§ ASSIGNMENT: Using the listing below, set down exactly the lines starting at the line that contains "var(--label); stroke: var(--label);" and ending at the line that contains "var(--shade); opacity: .6;", both included, and no others.

§ PROVIDED DATA:
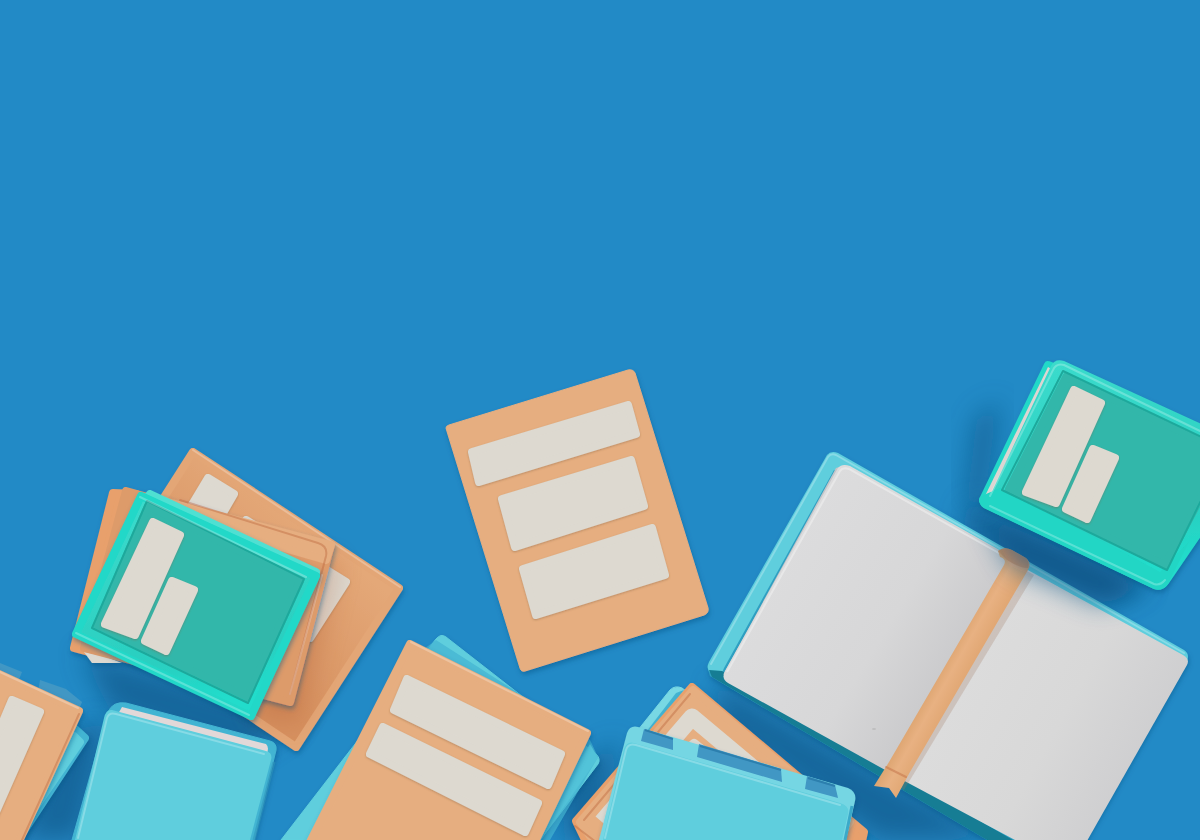
<!DOCTYPE html>
<html lang="en">
<head>
<meta charset="utf-8">
<title>Books on a blue desk</title>
<style>
:root {
  --desk: #228ac6;
  --orange: #e6ae80;
  --orange-deep: #dd9b6b;
  --orange-edge: #e8a06c;
  --label: #ddd9d0;
  --teal: #33b7aa;
  --teal-rim: #22d8c8;
  --teal-light: #4fe0d2;
  --teal-dark: #1fa99c;
  --sky: #5fcedd;
  --sky-light: #78d8e4;
  --sky-deep: #43b4d2;
  --tab: #4197c4;
  --shade: #0d4f80;
}
html, body { margin: 0; height: 100%; overflow: hidden; background: var(--desk); }
svg { display: block; width: 1200px; height: 840px; }
.round { stroke-width: 8; stroke-linejoin: round; }
.orange { fill: var(--orange); stroke: var(--orange); }
.orange-deep { fill: var(--orange-deep); stroke: var(--orange-deep); }
.orange-edge { fill: var(--orange-edge); stroke: var(--orange-edge); }
.label { fill: var(--label); stroke: var(--label); stroke-width: 8; stroke-linejoin: round; filter: url(#emboss); }
.rim { fill: url(#rimGlow); stroke: var(--teal-rim); }
.rim-light { fill: var(--teal-light); stroke: var(--teal-light); }
.teal { fill: var(--teal); stroke: var(--teal); }
.sky { fill: var(--sky); stroke: var(--sky); }
.sky-light { fill: var(--sky-light); stroke: var(--sky-light); }
.sky-deep { fill: var(--sky-deep); stroke: var(--sky-deep); }
.tab { fill: var(--tab); }
.shade { fill: var(--shade); opacity: .6; filter: url(#soft); }
.shine { fill: none; stroke: #fff; stroke-opacity: .25; stroke-width: 2; stroke-linecap: round; stroke-linejoin: round; }
.crease { fill: none; stroke: #b9623a; stroke-opacity: .4; stroke-width: 2; stroke-linecap: round; stroke-linejoin: round; }
.groove { fill: none; stroke: var(--teal-dark); stroke-width: 2; stroke-linejoin: round; }
</style>
</head>
<body>
<svg viewBox="0 0 1200 840" role="img" aria-label="Notebooks and books scattered along the lower edge of a blue surface">
  <defs>
    <filter id="soft" x="-40%" y="-40%" width="180%" height="180%"><feGaussianBlur stdDeviation="13"/></filter>
    <filter id="lift" x="-10%" y="-10%" width="120%" height="120%"><feDropShadow dx="1" dy="3" stdDeviation="2.5" flood-color="#0d4f80" flood-opacity=".45"/></filter>
    <filter id="emboss" x="-10%" y="-10%" width="120%" height="120%"><feDropShadow dx="0" dy="1" stdDeviation="1" flood-color="#7a5638" flood-opacity=".4"/></filter>
    <linearGradient id="rimGlow" x1="0" y1="0" x2=".2" y2="1">
      <stop offset="0" stop-color="#3cdccd"/><stop offset=".8" stop-color="#2acfc0"/><stop offset="1" stop-color="#20dccb"/>
    </linearGradient>
    <linearGradient id="leftPage" gradientUnits="userSpaceOnUse" x1="780" y1="560" x2="960" y2="670">
      <stop offset="0" stop-color="#dcdcdd"/><stop offset=".6" stop-color="#d7d7d8"/><stop offset="1" stop-color="#c9c9cb"/>
    </linearGradient>
    <linearGradient id="rightPage" gradientUnits="userSpaceOnUse" x1="960" y1="690" x2="1140" y2="790">
      <stop offset="0" stop-color="#dcdcdc"/><stop offset=".5" stop-color="#d8d8d8"/><stop offset="1" stop-color="#cdcdcf"/>
    </linearGradient>
    <linearGradient id="ribbonTone" gradientUnits="userSpaceOnUse" x1="945" y1="660" x2="970" y2="674">
      <stop offset="0" stop-color="#dda571"/><stop offset=".4" stop-color="#e8b182"/><stop offset="1" stop-color="#e0a672"/>
    </linearGradient>
    <linearGradient id="folderTone" gradientUnits="userSpaceOnUse" x1="360" y1="570" x2="260" y2="690">
      <stop offset="0" stop-color="#e4a878"/><stop offset="1" stop-color="#d6905f"/>
    </linearGradient>
    <g id="coverLabels">
      <polygon class="label" points="153,522 180,535 135,635 105,624"/>
      <polygon class="label" points="172,581 194,590 166,651 145,641"/>
    </g>
  </defs>

  <rect width="1200" height="840" fill="var(--desk)"/>

  <g id="contact-shadows">
    <polygon class="shade" points="80,650 250,700 300,720 240,760 110,710"/>
    <polygon class="shade" points="60,735 110,720 80,840 20,840"/>
    <polygon class="shade" points="715,680 890,780 1000,840 880,840 720,730"/>
    <polygon class="shade" points="970,500 1150,580 1110,605 1000,560 960,530"/>
    <polygon class="shade" points="560,780 620,740 600,840 565,840"/>
    <polygon class="shade" points="975,420 1000,400 985,510 965,500"/>
  </g>

  <g id="orange-sheet" filter="url(#lift)">
    <path class="orange" d="M446 428Q446 426 449 425L628 370Q633 369 635 373L708 608Q709 613 704 615L525 671Q521 672 520 668Z"/>
    <polygon class="label" points="472,452 628,405 636,434 479,482"/>
    <polygon class="label" points="502,499 631,460 644,506 515,547"/>
    <polygon class="label" points="523,569 652,528 665,575 536,615"/>
  </g>

  <g id="book-stack-left">
    <g filter="url(#lift)">
      <polygon class="round" fill="url(#folderTone)" stroke="#e3a676" points="193,452 399,588 296,747 92,610"/>
      <polygon class="label" points="208,478 234,494 216,525 190,508"/>
      <polygon class="label" points="246,520 346,582 310,638 208,575"/>
      <polyline class="shine" points="193,450 400,587"/>
    </g>
    <polygon fill="#a9522c" opacity=".28" filter="url(#soft)" points="318,560 340,560 300,722 250,715"/>
    <g filter="url(#lift)">
      <polygon class="round orange-edge" points="113,493 136,494 100,655 74,648"/>
      <polygon fill="var(--label)" points="84,652 104,656 122,663 92,663"/>
      <polygon class="round orange-deep" points="126,491 330,548 290,702 84,648"/>
      <polygon class="round orange" points="160,500 331,545 326,560 160,512"/>
      <path class="crease" d="M180 500L318 543Q328 546 326 556L290 694"/>
      <path class="shine" d="M322 575L290 694"/>
    </g>
    <g id="teal-book-left" filter="url(#lift)">
      <polygon class="round rim-light" points="150,494 316,572 309,590 140,506"/>
      <polygon class="round rim" points="141,496 316,576 251,716 76,634"/>
      <polygon class="round teal" points="148,506 300,581 247,697 97,625"/>
      <polygon class="groove" points="147,501 304,579 248,703 92,628"/>
      <polyline class="shine" points="140,497 306,577"/>
      <polyline class="shine" points="76,633 249,715"/>
      <use href="#coverLabels"/>
    </g>
  </g>

  <g id="corner-stack-left">
    <polygon class="round sky-deep" filter="url(#lift)" points="74,728 85,738 18,840 -10,840 -10,790"/>
    <polygon class="round sky" points="74,736 80,742 28,818 38,790"/>
    <polygon class="tab" points="0,663 22,672 18,682 0,674"/>
    <polygon class="tab" points="40,680 66,689 82,702 78,712 38,692"/>
    <g filter="url(#lift)">
      <polygon class="round orange" points="-10,670 79,711 15,850 -10,850"/>
      <polyline class="crease" points="79,714 22,840"/>
      <polyline class="shine" points="0,672 78,708"/>
      <polygon class="label" points="12,700 40,712 -12,830 -30,800"/>
    </g>
  </g>

  <g id="sky-book-left">
    <path class="sky-deep" filter="url(#lift)" d="M108 712Q113 701 126 703L270 741Q277 743 276 750L254 840H72Z"/>
    <path fill="#e2d8d8" d="M122 707L266 744Q270 748 266 755L118 714Z"/>
    <path fill="var(--sky)" d="M112 710L266 751Q273 753 271 760L250 840H75L104 718Q106 709 112 710Z"/>
    <path class="shine" d="M78 838L107 718Q109 712 116 714L264 754"/>
    <path fill="none" stroke="#2f97bd" stroke-opacity=".6" stroke-width="3" d="M274 762L254 840"/>
  </g>

  <g id="orange-folder-center">
    <path class="sky" filter="url(#lift)" d="M436 639Q441 633 446 637L596 754Q601 759 598 764L540 840H281Z"/>
    <polygon fill="var(--sky-deep)" opacity=".7" points="436,640 520,694 590,740 598,757 550,840 530,840 588,738 420,652"/>
    <polygon fill="#52c3d9" points="590,744 598,758 541,840 530,840"/>
    <g filter="url(#lift)">
      <polygon class="round orange" points="410,644 587,733 531,850 306,850"/>
      <polyline class="shine" points="411,642 588,731"/>
      <polygon class="label" points="407,679 561,754 548,785 394,710"/>
      <polygon class="label" points="383,727 538,803 525,832 370,754"/>
    </g>
  </g>

  <g id="notebook-stack-center">
    <path class="sky-light" filter="url(#lift)" d="M670 690Q675 685 682 688L690 694L640 756L634 735Z"/>
    <path fill="var(--sky-deep)" d="M676 693L684 690L645 743L640 740Z"/>
    <g filter="url(#lift)">
      <polygon class="round orange-edge" points="692,687 864,832 860,850 590,850 576,821"/>
      <polygon class="round orange" points="693,690 850,822 830,850 600,850 580,822"/>
      <path class="crease" d="M575 826L596 842M690 694L584 820"/>
      <path fill="none" stroke="var(--label)" stroke-width="17" stroke-linejoin="round" d="M602 822L692 717L766 779"/>
      <path fill="none" stroke="var(--label)" stroke-width="10" stroke-linejoin="round" d="M670 768L694 744L740 780"/>
    </g>
    <g id="sky-binder">
      <path fill="#74d6e3" filter="url(#lift)" d="M627 733Q630 725 638 727L848 788Q857 792 855 801L846 840H599Z"/>
      <path fill="var(--sky)" d="M634 743L840 803Q850 806 848 814L842 840H603L624 749Q627 741 634 743Z"/>
      <path class="shine" d="M605 838L626 750Q628 743 636 745L840 805"/>
      <polygon class="tab" points="644,729 673,738 673,750 641,741"/>
      <polygon class="tab" points="699,744 781,769 782,782 697,757"/>
      <polygon class="tab" points="807,776 835,785 838,798 805,789"/>
      <path fill="none" stroke="#2c7fae" stroke-width="2" d="M700 746L781 770M645 730L673 739M808 778L835 786"/>
      <path fill="none" stroke="#3ba9c9" stroke-width="3" d="M852 806L845 840"/>
    </g>
  </g>

  <g id="open-notebook">
    <g filter="url(#lift)">
      <path fill="#2f9fc1" d="M830 453L1186 652L1188 662L1080 850H1004L710 676L707 666Z"/>
      <path fill="var(--sky)" d="M827 455Q831 450 838 453L1184 650Q1190 654 1187 661L1180 672L834 470L724 668L720 678L710 672Q706 669 709 662Z"/>
      <path class="shine" d="M711 664L828 457Q831 453 836 455L1184 653"/>
      <path fill="#127d94" d="M709 670L722 671L1030 850H1004L712 677Z"/>
    </g>
    <path fill="#c3c5c9" d="M836 468L846 465L730 668L723 675Z"/>
    <path id="left-page" fill="url(#leftPage)" d="M838 468Q842 463 850 466L1012 557L887 771L728 683Q721 679 725 671Z"/>
    <path id="right-page" fill="url(#rightPage)" d="M1026 569L1183 655Q1190 659 1187 665L1083 848H1030L897 777Z"/>
    <path fill="none" stroke="#f0f0f0" stroke-opacity=".6" stroke-width="2" d="M727 672L840 471Q843 467 849 469L1006 557"/>
    <g id="ribbon">
      <path fill="#9b765b" opacity=".25" d="M1025 570L1034 575L904 790L890 780Z"/>
      <path fill="url(#ribbonTone)" d="M1000 557L998 551Q1004 546 1012 550L1026 558Q1032 563 1028 570L910 772L896 798L889 788L874 786L889 762L1004 565Q1007 559 1000 557Z"/>
      <path fill="#d18c58" d="M998 551Q1004 546 1012 550L1026 558Q1030 562 1028 568Q1021 569 1007 560Z" opacity=".7"/>
      <path class="crease" d="M886 767L906 777"/>
    </g>
    <ellipse cx="874" cy="729" rx="2" ry="1" fill="#bdbdbe"/>
  </g>

  <g id="teal-book-right">
    <polygon class="shade" points="985,515 1150,588 1100,605 1010,566"/>
    <g filter="url(#lift)">
      <polygon class="round rim" points="1048,365 1062,370 1000,506 983,500"/>
      <polygon fill="#ddd5d2" points="1048,367 1053,370 989,499 984,498"/>
      <path fill="url(#rimGlow)" d="M1051 366Q1055 358 1064 361L1210 428V523L1169 583Q1163 592 1154 589L984 508Q977 504 982 496L988 500Z"/>
      <path fill="#20d6c5" d="M986 494L1000 488L1140 561L1160 572L1190 540L1168 584Q1162 592 1154 589L984 508Q977 503 980 497Z"/>
      <polygon class="round teal" points="1066,377 1215,448 1215,470 1165,565 1009,489"/>
      <polyline class="groove" points="1210,441 1063,371 1002,490 1167,570 1212,478"/>
      <path class="shine" d="M990 496L1053 370Q1056 363 1064 365L1200 431"/>
      <path class="shine" d="M990 506L1154 584Q1160 586 1165 580"/>
    </g>
    <use href="#coverLabels" x="921" y="-132"/>
  </g>
</svg>
</body>
</html>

§ EXERCISE ANSWER:
.label { fill: var(--label); stroke: var(--label); stroke-width: 8; stroke-linejoin: round; filter: url(#emboss); }
.rim { fill: url(#rimGlow); stroke: var(--teal-rim); }
.rim-light { fill: var(--teal-light); stroke: var(--teal-light); }
.teal { fill: var(--teal); stroke: var(--teal); }
.sky { fill: var(--sky); stroke: var(--sky); }
.sky-light { fill: var(--sky-light); stroke: var(--sky-light); }
.sky-deep { fill: var(--sky-deep); stroke: var(--sky-deep); }
.tab { fill: var(--tab); }
.shade { fill: var(--shade); opacity: .6; filter: url(#soft); }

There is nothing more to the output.